The New Mexico Court of Appeals has ruled in favor of an injured worker in a medical marijuana case.

The Santa Fe New Mexican reports the recent decision marks the third time in a year the court has sided with a medical marijuana patient in a workers' compensation claim.

According to the ruling issued in late June, a patient in the medical marijuana program who is injured on the job must be reimbursed by an employer for the expense of marijuana used for treatment.

Appellate Judge James Wechsler wrote that a workers' compensation judge was correct in ruling that American General Media, which owns several radio stations in New Mexico, had to reimburse Sandra Lewis of Albuquerque.

The company had argued that the state's medical marijuana law created a conflict with federal law.

Head Start Program In Las Vegas To Get Federal Boost The Associated Press

A northern New Mexico school district has been awarded a federal grant of more than $8 million to expand Head Start programs.

hectore / Compfight.com

New Mexico Lake Sets Visitor Record During Holiday Weekend - The Associated Press

The Fourth of July weekend is always big at Elephant Butte Lake State Park, but this year topped them all.

State officials announced Tuesday that a total of 125,325 people visited during the holiday weekend to set an all-time visitation record. It's also a significant increase from last year's 98,000 visitors and the 47,000 who showed up in 2013.

JadeXJustice via Flickr / Creative Commons

Record Rainfall Reported In Parts Of New Mexico – The Associated Press

The latest storm to hit central New Mexico was one for the record books.

Forecasters at the National Weather Service in Albuquerque say the rain gauge at the city's airport received 2.24 inches Monday, setting a record for 24-hour rainfall.

Some rainfall reports came in over 2 inches and more than five dozen sites in the area reported over an inch.

Meteorologist Brian Guyer says that over the last five days just about everyone in central and eastern New Mexico reported between an inch and 3 inches of rain with higher amounts up to 5 inches in the Sangre de Cristo Mountains.

With the rain have come flash flood warnings. Some damage has been reported in Santa Fe, Rio Arriba, San Miguel, McKinley and Torrance counties.

Albuquerque Police To Update Ammunition Policies - The Associated Press and Albuquerque Journal

The Albuquerque Police Department says it's making changes to better track its ammunition.

ABQ Biopark

Teens Accused Of Homeless Killings Could Be Tried As AdultsThe Associated Press & The ABQ Journal

The state's high court could decide whether teens charged alongside 18-year-old Alex Rios with beating two homeless men to death will be tried as adults.
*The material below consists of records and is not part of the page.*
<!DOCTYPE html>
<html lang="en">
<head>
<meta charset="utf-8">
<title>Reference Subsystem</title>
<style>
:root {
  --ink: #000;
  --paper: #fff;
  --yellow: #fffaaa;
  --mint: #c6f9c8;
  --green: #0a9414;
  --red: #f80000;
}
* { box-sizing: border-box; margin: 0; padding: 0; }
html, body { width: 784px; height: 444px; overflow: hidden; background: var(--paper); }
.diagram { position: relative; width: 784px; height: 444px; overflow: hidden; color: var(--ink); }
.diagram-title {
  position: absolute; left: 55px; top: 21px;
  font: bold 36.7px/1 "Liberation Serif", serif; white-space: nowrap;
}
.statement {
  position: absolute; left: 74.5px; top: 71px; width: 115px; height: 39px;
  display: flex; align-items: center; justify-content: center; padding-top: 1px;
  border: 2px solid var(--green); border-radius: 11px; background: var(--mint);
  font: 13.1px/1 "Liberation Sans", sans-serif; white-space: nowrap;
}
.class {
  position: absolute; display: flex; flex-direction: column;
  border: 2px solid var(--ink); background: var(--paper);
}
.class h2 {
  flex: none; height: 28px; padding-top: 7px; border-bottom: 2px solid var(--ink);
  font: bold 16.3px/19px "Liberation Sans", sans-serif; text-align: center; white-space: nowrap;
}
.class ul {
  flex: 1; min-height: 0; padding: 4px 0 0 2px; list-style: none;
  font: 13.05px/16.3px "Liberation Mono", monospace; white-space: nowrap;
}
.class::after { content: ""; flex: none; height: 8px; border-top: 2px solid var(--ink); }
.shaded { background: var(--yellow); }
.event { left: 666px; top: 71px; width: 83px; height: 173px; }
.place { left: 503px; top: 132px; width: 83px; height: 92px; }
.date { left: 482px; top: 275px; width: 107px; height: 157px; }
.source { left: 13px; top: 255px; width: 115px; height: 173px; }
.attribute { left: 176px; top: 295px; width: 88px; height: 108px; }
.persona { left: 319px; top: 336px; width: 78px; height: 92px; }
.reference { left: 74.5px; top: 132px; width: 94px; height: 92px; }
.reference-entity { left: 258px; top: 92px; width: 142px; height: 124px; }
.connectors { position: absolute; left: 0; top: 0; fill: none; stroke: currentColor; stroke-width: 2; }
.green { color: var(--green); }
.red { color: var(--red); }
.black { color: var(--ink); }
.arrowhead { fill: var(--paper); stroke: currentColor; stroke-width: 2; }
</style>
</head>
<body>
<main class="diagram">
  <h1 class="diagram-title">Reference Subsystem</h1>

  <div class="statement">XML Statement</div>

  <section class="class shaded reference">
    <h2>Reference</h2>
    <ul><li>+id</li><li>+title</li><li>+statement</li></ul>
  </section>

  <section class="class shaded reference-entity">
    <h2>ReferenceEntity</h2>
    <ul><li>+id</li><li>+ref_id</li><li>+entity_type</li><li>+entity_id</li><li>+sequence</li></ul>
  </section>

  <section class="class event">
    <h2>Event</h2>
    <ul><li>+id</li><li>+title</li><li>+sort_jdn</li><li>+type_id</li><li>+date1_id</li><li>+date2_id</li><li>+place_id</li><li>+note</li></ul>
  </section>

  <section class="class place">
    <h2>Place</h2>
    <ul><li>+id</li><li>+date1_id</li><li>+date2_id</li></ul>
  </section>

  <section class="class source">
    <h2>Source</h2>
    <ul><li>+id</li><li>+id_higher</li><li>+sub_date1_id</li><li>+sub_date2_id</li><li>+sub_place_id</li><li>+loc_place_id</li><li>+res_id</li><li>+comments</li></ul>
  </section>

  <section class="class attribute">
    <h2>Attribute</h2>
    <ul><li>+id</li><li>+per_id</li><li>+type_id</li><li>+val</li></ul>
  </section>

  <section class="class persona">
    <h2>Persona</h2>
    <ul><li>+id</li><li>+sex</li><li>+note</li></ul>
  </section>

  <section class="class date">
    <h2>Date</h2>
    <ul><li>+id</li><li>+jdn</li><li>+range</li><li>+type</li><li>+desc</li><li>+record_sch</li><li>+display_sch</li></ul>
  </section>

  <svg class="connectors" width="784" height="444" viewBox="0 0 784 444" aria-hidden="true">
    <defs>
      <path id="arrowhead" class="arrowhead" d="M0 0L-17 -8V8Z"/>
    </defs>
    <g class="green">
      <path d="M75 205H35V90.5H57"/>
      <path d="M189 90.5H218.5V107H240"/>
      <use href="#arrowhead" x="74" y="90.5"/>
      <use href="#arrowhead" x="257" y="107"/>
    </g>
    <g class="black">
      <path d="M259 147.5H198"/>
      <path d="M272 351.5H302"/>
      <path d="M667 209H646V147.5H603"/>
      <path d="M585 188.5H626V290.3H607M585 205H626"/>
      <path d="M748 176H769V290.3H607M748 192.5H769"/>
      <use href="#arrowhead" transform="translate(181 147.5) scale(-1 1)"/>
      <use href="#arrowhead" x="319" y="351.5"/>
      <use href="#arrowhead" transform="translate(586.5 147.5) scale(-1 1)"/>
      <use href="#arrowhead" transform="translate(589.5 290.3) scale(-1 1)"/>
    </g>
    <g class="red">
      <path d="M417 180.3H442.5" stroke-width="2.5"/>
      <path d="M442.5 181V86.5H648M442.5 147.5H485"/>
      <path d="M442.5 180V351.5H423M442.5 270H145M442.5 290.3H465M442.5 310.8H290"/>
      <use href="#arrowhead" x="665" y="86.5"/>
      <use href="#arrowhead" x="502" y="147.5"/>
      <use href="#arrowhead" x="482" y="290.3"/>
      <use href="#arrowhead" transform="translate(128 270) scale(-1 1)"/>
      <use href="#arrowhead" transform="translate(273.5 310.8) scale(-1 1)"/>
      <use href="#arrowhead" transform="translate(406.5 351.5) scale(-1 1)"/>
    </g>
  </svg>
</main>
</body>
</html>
jmonkeyq via Flickr / Creative Commons License

Officials Making Plan To Reduce San Juan River Pollution - The Daily Times, The Associated Press

Officials are working on a plan to eliminate pollution in San Juan County rivers after a study found they contain significant levels of bacteria indicating the presence of human feces.

Kirtland AFB Bulk Fuels Facility Spill Project

Pumping, Treating Of Kirtland's Jet Fuel Plume BeginsThe Associated Press

Gov. Susana Martinez says a pump-and-treat system designed to clean up a massive plume of jet fuel at the edge of Albuquerque is now in use.

She made the announcement Wednesday and praised her administration for putting pressure on the U.S. Air Force to clean up the plume.

First detected in 1999, the fuel leak is believed to have been seeping into the ground for decades. Estimates of the amount of fuel spilled range from 6 million to 24 million gallons.